With COFFEE with HEAVY CREAM and POWDERED PURE STEVIA, early in the MORNING
     1g fish oil, containing 300 EPA and 200 DHA, and 5 IU of vitamin E
     1 tablet high potency men’s multi-vitamin, with vitamin D3, lutein and lycopene (and 100mg magnesium)
     100mg capsule of CoQ10, the active form (Ubiquinol)
     200mg magnesium citrate, chelated for absorption
     200mcg of elemental chromium (chromium picolinate), with 18mg L-leucine + 2mg vitamin B6
     100mg biologically active R-Lipoic acid (alpha lipoic acid), with 150mcg D-Biotin
In addition, I take 2 prescription meds: 750mg metformin Hcl and 20mg Enalapril Maleate (for hypertension)
With 6oz RED WINE & 8oz SELZER, about 12 hours later, if FASTING, or with FOOD (my supper meal).
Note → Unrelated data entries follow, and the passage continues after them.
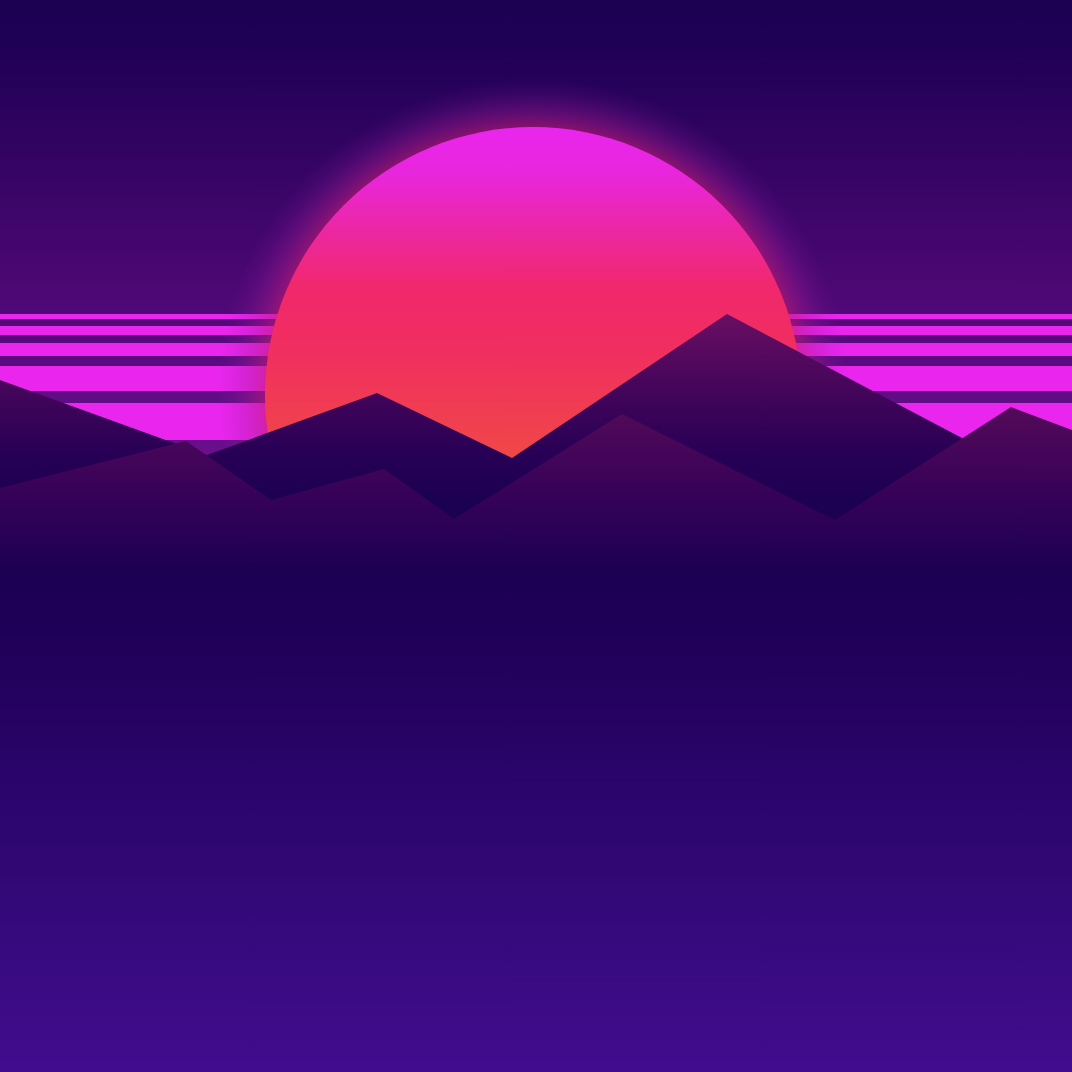
<!DOCTYPE html>
<html lang="en">
<head>
<meta charset="utf-8">
<title>Synthwave sunset</title>
<style>
:root {
  --night: #1c0052;
  --dusk: #4e0875;
  --horizon: #6c0f8e;
  --neon: #ea26ee;
  --rose: #f0286c;
  --coral: #f04848;
  --glow: #c81c70;
  --peak: #6a0e62;
  --slope: #43055a;
  --foothill: #540a58;
  --ground: #420c8e;
}
html, body { margin: 0; background: var(--night); }
body { width: 1072px; height: 1072px; overflow: hidden; }
svg { display: block; }
.stripes { fill: var(--neon); }
</style>
</head>
<body>
<svg width="1072" height="1072" viewBox="0 0 1072 1072" role="img" aria-label="Neon sun setting behind purple mountains">
  <defs>
    <linearGradient id="sky" gradientUnits="userSpaceOnUse" x1="0" y1="0" x2="0" y2="460">
      <stop offset="0" stop-color="var(--night)"/>
      <stop offset=".1" stop-color="#1f0055"/>
      <stop offset=".65" stop-color="var(--dusk)"/>
      <stop offset="1" stop-color="var(--horizon)"/>
    </linearGradient>
    <linearGradient id="sun-fill" gradientUnits="userSpaceOnUse" x1="0" y1="127" x2="0" y2="460">
      <stop offset="0" stop-color="var(--neon)"/>
      <stop offset=".14" stop-color="#e826dc"/>
      <stop offset=".48" stop-color="var(--rose)"/>
      <stop offset=".66" stop-color="#f02e60"/>
      <stop offset="1" stop-color="var(--coral)"/>
    </linearGradient>
    <radialGradient id="sun-glow" gradientUnits="userSpaceOnUse" cx="533" cy="395" r="316">
      <stop offset=".84" stop-color="var(--glow)" stop-opacity=".62"/>
      <stop offset=".89" stop-color="#b01c90" stop-opacity=".4"/>
      <stop offset=".95" stop-color="#9a1ca0" stop-opacity=".15"/>
      <stop offset="1" stop-color="#9a1ca0" stop-opacity="0"/>
    </radialGradient>
    <linearGradient id="far-fill" gradientUnits="userSpaceOnUse" x1="0" y1="314" x2="0" y2="498">
      <stop offset="0" stop-color="var(--peak)"/>
      <stop offset=".42" stop-color="var(--slope)"/>
      <stop offset=".75" stop-color="#280055"/>
      <stop offset="1" stop-color="var(--night)"/>
    </linearGradient>
    <linearGradient id="near-fill" gradientUnits="userSpaceOnUse" x1="0" y1="407" x2="0" y2="570">
      <stop offset="0" stop-color="var(--foothill)"/>
      <stop offset=".5" stop-color="#380259"/>
      <stop offset="1" stop-color="var(--night)"/>
    </linearGradient>
    <linearGradient id="ground-fill" gradientUnits="userSpaceOnUse" x1="0" y1="570" x2="0" y2="1072">
      <stop offset="0" stop-color="var(--night)"/>
      <stop offset=".12" stop-color="#1f0058"/>
      <stop offset=".85" stop-color="#3b0b84"/>
      <stop offset="1" stop-color="var(--ground)"/>
    </linearGradient>
  </defs>

  <rect id="backdrop" width="1072" height="570" fill="url(#sky)"/>

  <g class="stripes">
    <rect y="314" width="1072" height="5"/>
    <rect y="326" width="1072" height="9"/>
    <rect y="343" width="1072" height="13"/>
    <rect y="366" width="1072" height="25"/>
    <rect y="403" width="1072" height="37"/>
  </g>

  <g id="sun">
    <circle cx="533" cy="395" r="316" fill="url(#sun-glow)"/>
    <circle cx="533" cy="395" r="268" fill="url(#sun-fill)"/>
  </g>

  <polygon id="far-mountains" fill="url(#far-fill)" points="0,380 207,455 377,393 512,458 727,314 962,438 1072,497 1072,570 0,570"/>
  <polygon id="near-mountains" fill="url(#near-fill)" points="0,488 186,441 271,500 384,469 454,519 622,414 835,520 1011,407 1072,430 1072,571 0,571"/>
  <rect id="ground" y="570" width="1072" height="502" fill="url(#ground-fill)"/>
</svg>
</body>
</html>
     1g fish oil, containing 300 EPA and 200 DHA, and 5 IU of vitamin E
     200mg magnesium citrate, chelated for absorption
     1 capsule homocysteine modulators: 50mg B6, 400mg folic acid (B9), and 500mcg B12
     250mg vitamin C, to help with protein uptake
In addition, I take 3 meds: 750mg metformin Hcl and 20mg Enalapril Maleate + 120mg Verapamil (BP meds)
Candidates for deletion: 1) chromium picolinate, 2) R-Lipoic acid and 3) the homocysteine modulators.
Possible additions: 1) a calcium supplement, to help with magnesium uptake.
My labs are very good. My last A1c was 5.3%. My Vitamin D and B12 are high and very high respectively. My TC is below 200, my HDL-C is averages about 80, my LDL-C averages about 100 and my TGs still average around 50, even though I don’t eat a can of sardines for lunch any more. When I do eat lunch, I prefer a can of kippered herring in brine. It’s fewer calories and much less fat, and I’m trying to burn endogenous fat, not exogenous fat!
My fasting food intake is about 300kcal/day and my feasting food intake paradigm is still about 1,200 (15g carbs, 60g protein and 100g fat, mostly saturated/monounsaturated). Finally, my inflammation markers are very low, with my hsCRP usually less than 1.0. Now that I have laid it out for everyone to see, what do you think? I invite comments.